Partly this is because it can be difficult to determine whether a particular piece of work is in the public domain, and since the rules differ in different jurisdictions the status of all but the most obvious - for which read "older" - works must often be considered questionable.
Despite this lack of awareness it is difficult to understate the practical importance of the public domain or to exaggerate the damage caused by recent moves to restrict its scope and stop works either dropping out of copyright or being available for use when they do.
This is not just about music.
Creative writers make use of the public domain in a wide range of contexts - from a literary novel like Sena Jeter Naslund's Ahab's Wife which appropriates characters from Melville's Moby-Dick; to The Simpsons episode Tales from the Public Domain which ruthlessly plunders The Odyssey and Hamlet for our amusement.
The writers of The Simpsons have used public domain works
There would seem to be a pressing need to create, defend, grow and cultivate this space for creativity and ensure that its boundaries are drawn more widely not less, yet everywhere around us we see newly imposed limits on its scope.
Laws designed to protect the interests of rights holders allow them to wrap digital rights management systems around published material and then prosecute those who breach the DRM even if the purpose for which the material is to be used is itself perfectly permissible.
In this way copyright law is superseded, and rights which might be granted under the law are removed and replaced with far more restrictive licences that are themselves protected by rigid legislation which allows no fair-dealing defence.
Locks and keys
DVDs are protected using a rights management system called CSS, the content scrambling system. It is therefore illegal to copy a DVD since doing so requires you to break CSS and laws like the US Digital Millennium Copyright Act protect these "technological protection measures".
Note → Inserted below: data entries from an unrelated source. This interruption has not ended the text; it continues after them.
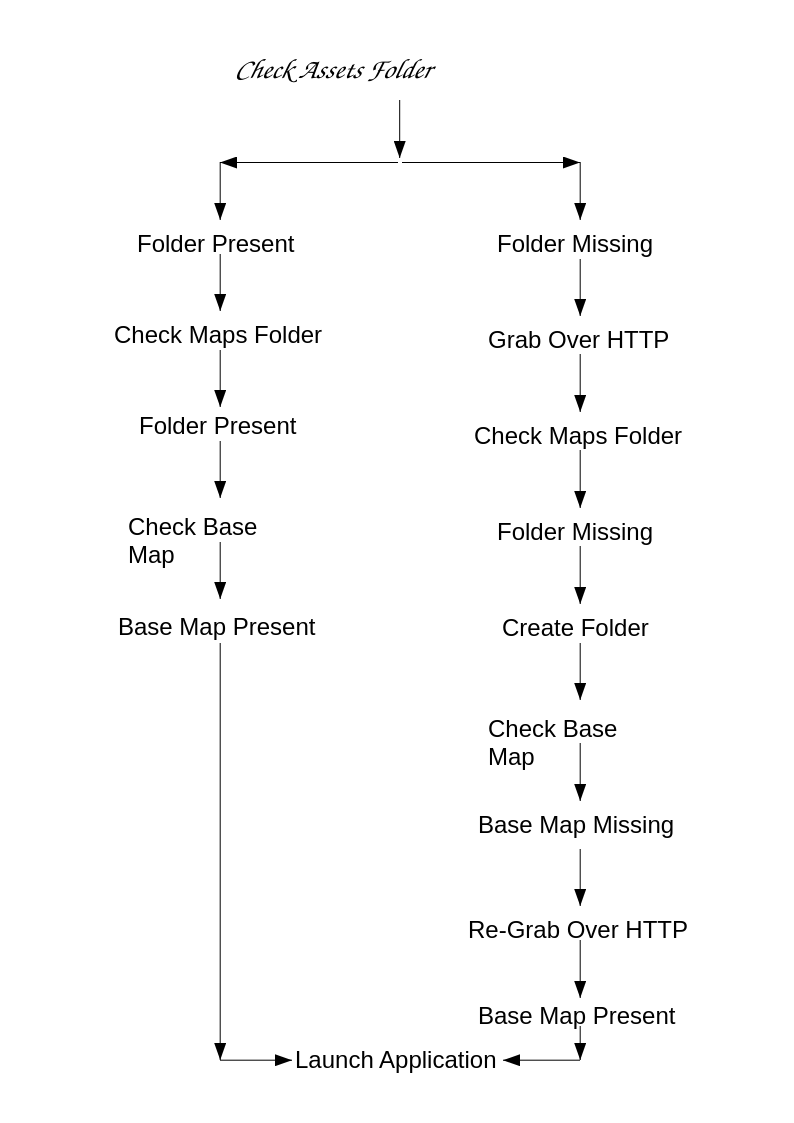
<!DOCTYPE html>
<html lang="en">
<head>
<meta charset="utf-8">
<title>Check Assets Folder</title>
<style>
  :root { --paper: #fff; --ink: #000; }
  * { box-sizing: border-box; margin: 0; padding: 0; }
  html, body { width: 794px; height: 1123px; overflow: hidden; background: var(--paper); }
  .flowchart {
    position: relative; width: 794px; height: 1123px; overflow: hidden;
    color: var(--ink); background: var(--paper);
    font: 24px/28px "Liberation Sans", Arial, sans-serif;
  }
  .flowchart h1, .step { position: absolute; left: var(--x); top: var(--y); white-space: nowrap; }
  .flowchart h1 { font: italic 400 28px/34px "TeX Gyre Chorus", "Monotype Corsiva", cursive; }
  .connectors { position: absolute; left: 0; top: 0; }
  .connectors line { stroke: var(--ink); stroke-width: 1; }
  .arrows line { marker-end: url(#arrowhead); }
  #arrowhead polygon { fill: var(--ink); }
</style>
</head>
<body>
<main class="flowchart">
  <svg class="connectors" width="794" height="1123" viewBox="0 0 794 1123" aria-hidden="true">
    <defs>
      <marker id="arrowhead" markerUnits="userSpaceOnUse" markerWidth="17" markerHeight="12" refX="17" refY="6" orient="auto">
        <polygon points="0,0 17,6 0,12"/>
      </marker>
    </defs>
    <g class="arrows split">
      <line x1="399.7" y1="100" x2="399.7" y2="158"/>
      <line x1="398" y1="162.5" x2="220" y2="162.5"/>
      <line x1="402" y1="162.5" x2="580" y2="162.5"/>
    </g>
    <g class="arrows present-branch">
      <line x1="220.2" y1="162" x2="220.2" y2="220"/>
      <line x1="220.2" y1="254" x2="220.2" y2="311"/>
      <line x1="220.2" y1="350" x2="220.2" y2="407"/>
      <line x1="220.2" y1="441" x2="220.2" y2="498"/>
      <line x1="220.2" y1="542" x2="220.2" y2="599"/>
      <line x1="220.2" y1="643" x2="220.2" y2="1060"/>
      <line x1="220" y1="1060.2" x2="292" y2="1060.2"/>
    </g>
    <g class="arrows missing-branch">
      <line x1="580.2" y1="162" x2="580.2" y2="220"/>
      <line x1="580.2" y1="259" x2="580.2" y2="316"/>
      <line x1="580.2" y1="354" x2="580.2" y2="412"/>
      <line x1="580.2" y1="450" x2="580.2" y2="508"/>
      <line x1="580.2" y1="546" x2="580.2" y2="604"/>
      <line x1="580.2" y1="643" x2="580.2" y2="700"/>
      <line x1="580.2" y1="743" x2="580.2" y2="801"/>
      <line x1="580.2" y1="849" x2="580.2" y2="906"/>
      <line x1="580.2" y1="940" x2="580.2" y2="998"/>
      <line x1="580.2" y1="1026" x2="580.2" y2="1060"/>
      <line x1="580" y1="1060.2" x2="503" y2="1060.2"/>
    </g>
  </svg>

  <h1 style="--x:234px;--y:51px">Check Assets Folder</h1>

  <section aria-label="Folder Present">
    <p class="step" style="--x:137px;--y:230px">Folder Present</p>
    <p class="step" style="--x:114px;--y:321px">Check Maps Folder</p>
    <p class="step" style="--x:139px;--y:412px">Folder Present</p>
    <p class="step" style="--x:128px;--y:513px">Check Base<br>Map</p>
    <p class="step" style="--x:118px;--y:613px">Base Map Present</p>
  </section>

  <section aria-label="Folder Missing">
    <p class="step" style="--x:497px;--y:230px">Folder Missing</p>
    <p class="step" style="--x:488px;--y:326px">Grab Over HTTP</p>
    <p class="step" style="--x:474px;--y:422px">Check Maps Folder</p>
    <p class="step" style="--x:497px;--y:518px">Folder Missing</p>
    <p class="step" style="--x:502px;--y:614px">Create Folder</p>
    <p class="step" style="--x:488px;--y:715px">Check Base<br>Map</p>
    <p class="step" style="--x:478px;--y:811px">Base Map Missing</p>
    <p class="step" style="--x:468px;--y:916px">Re-Grab Over HTTP</p>
    <p class="step" style="--x:478px;--y:1002px">Base Map Present</p>
  </section>

  <p class="step" style="--x:295px;--y:1046px">Launch Application</p>
</main>
</body>
</html>
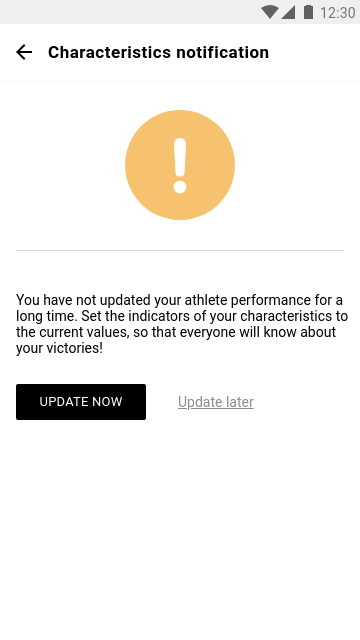
<!DOCTYPE html>
<html lang="en">
<head>
<meta charset="utf-8">
<title>Characteristics notification</title>
<style>
:root {
  --surface: #ffffff;
  --status-bg: #efefef;
  --status-ink: #616161;
  --clock-ink: #757575;
  --ink: #000000;
  --muted: #8c8c8c;
  --rule: #dadada;
  --bar-edge: #fafafa;
  --warning: #f7c270;
}
* { box-sizing: border-box; margin: 0; padding: 0; }
html, body { width: 360px; height: 640px; overflow: hidden; }
body { background: var(--surface); color: var(--ink); font-family: Roboto, sans-serif; }
a { color: inherit; text-decoration: none; }
svg { display: block; }
.screen { display: flex; flex-direction: column; width: 360px; height: 640px; overflow: hidden; }
.status-bar {
  display: flex; justify-content: flex-end; align-items: center;
  height: 24px; padding-right: 4px;
  background: var(--status-bg); color: var(--status-ink);
}
.clock { width: 36px; margin-left: 6px; padding-top: 2px; font-size: 14px; line-height: 16px; letter-spacing: .2px; color: var(--clock-ink); white-space: nowrap; }
.app-bar {
  display: flex; align-items: center; gap: 12px;
  height: 57px; padding: 0 12px; border-bottom: 1px solid var(--bar-edge);
}
.app-bar h1 { font-size: 17px; line-height: 24px; font-weight: 700; letter-spacing: .5px; white-space: nowrap; }
.content { padding: 29px 0 0 16px; }
.alert { display: flex; justify-content: center; height: 141px; margin-right: 16px; border-bottom: 1px solid var(--rule); }
.message { margin-top: 41px; font-size: 14px; line-height: 16px; white-space: nowrap; }
.actions { display: flex; align-items: center; gap: 32px; margin-top: 28px; }
.button {
  width: 130px; height: 36px; border-radius: 2px;
  background: var(--ink); color: var(--surface);
  font-size: 13px; line-height: 36px; letter-spacing: .2px; text-align: center; white-space: nowrap;
}
.later { font-size: 14px; line-height: 16px; color: var(--muted); text-decoration: underline; white-space: nowrap; }
</style>
</head>
<body>
<main class="screen">
  <div class="status-bar">
    <svg width="54" height="24" viewBox="0 0 54 24" fill="currentColor" aria-hidden="true">
      <path d="M1 8Q10 2 19 8L10 19Z"/>
      <path d="M35 5V19H21Z"/>
      <path d="M46 5H51V6H53V19H44V6H46Z"/>
    </svg>
    <span class="clock">12:30</span>
  </div>
  <header class="app-bar">
    <a href="#" aria-label="Back">
      <svg width="24" height="24" viewBox="0 0 24 24" fill="currentColor">
        <path d="M20 11H7.8L13.4 5.4L12 4L4 12L12 20L13.4 18.6L7.8 13H20Z"/>
      </svg>
    </a>
    <h1>Characteristics notification</h1>
  </header>
  <section class="content">
    <div class="alert">
      <svg width="110" height="110" viewBox="0 0 110 110" role="img" aria-label="Warning">
        <circle cx="55" cy="55" r="55" fill="var(--warning)"/>
        <g fill="var(--surface)">
          <path d="M49 34C49 26 61 26 61 34L59.5 63C59 68 51 68 50.5 63Z"/>
          <circle cx="55" cy="77" r="6.3"/>
        </g>
      </svg>
    </div>
    <p class="message">You have not updated your athlete performance for a<br>long time. Set the indicators of your characteristics to<br>the current values, so that everyone will know about<br>your victories!</p>
    <div class="actions">
      <a class="button" href="#">UPDATE NOW</a>
      <a class="later" href="#">Update later</a>
    </div>
  </section>
</main>
</body>
</html>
If you buy an e-book of Jane Austen's Persuasion from the online shop eBookmall then you will not be able to copy and paste from it into your school essay or print it for convenient reading in the bath, whatever rights you may have under the Copyright Act, for while copyright may expire 70 years after the death of the author the digital rights management licence endures.
What use is a public domain that has a high electric fence around it, with gated entry and armed guards patrolling to ensure that nothing is taken out and exploited elsewhere?
Digital locks on content can outrun the law
For the key point of the public domain for a writer is that its contents can be mined, exploited, changed, abused and - through the application of creative energy and inspiration - turned into something new.
The size and usefulness of the public domain depends entirely on the limits placed on the monopoly granted to creators by copyright law, and if copyright law is strengthened or the term extended, or if copyright is gradually replaced with more restrictive contract law then this will have a direct effect on the freedoms enjoyed by creative writers.
But the real danger of enforcing copyright through technology with digital rights management systems is that it replaces the messy application of a human-made law with the rigid determinism of a rule-based system.
This may not stop the purely original artist or writer, but these are in short supply and cannot hope to furnish our world with its cultural and artistic requirements. Most of us steal unashamedly from the work of others, at least when it comes to looking for ideas and material to work with, and we need the flexibility which today's imperfect law offers to allow us space to work, breathe and seek inspiration.
Microsoft's inflexibility when it comes to sharing songs on Zune players shows that it prefers control over creativity, and should be a warning to us all that the time has come to argue for freedom of expression and against these modern enclosures.
Bill Thompson is a regular commentator on the BBC World Service programme Digital Planet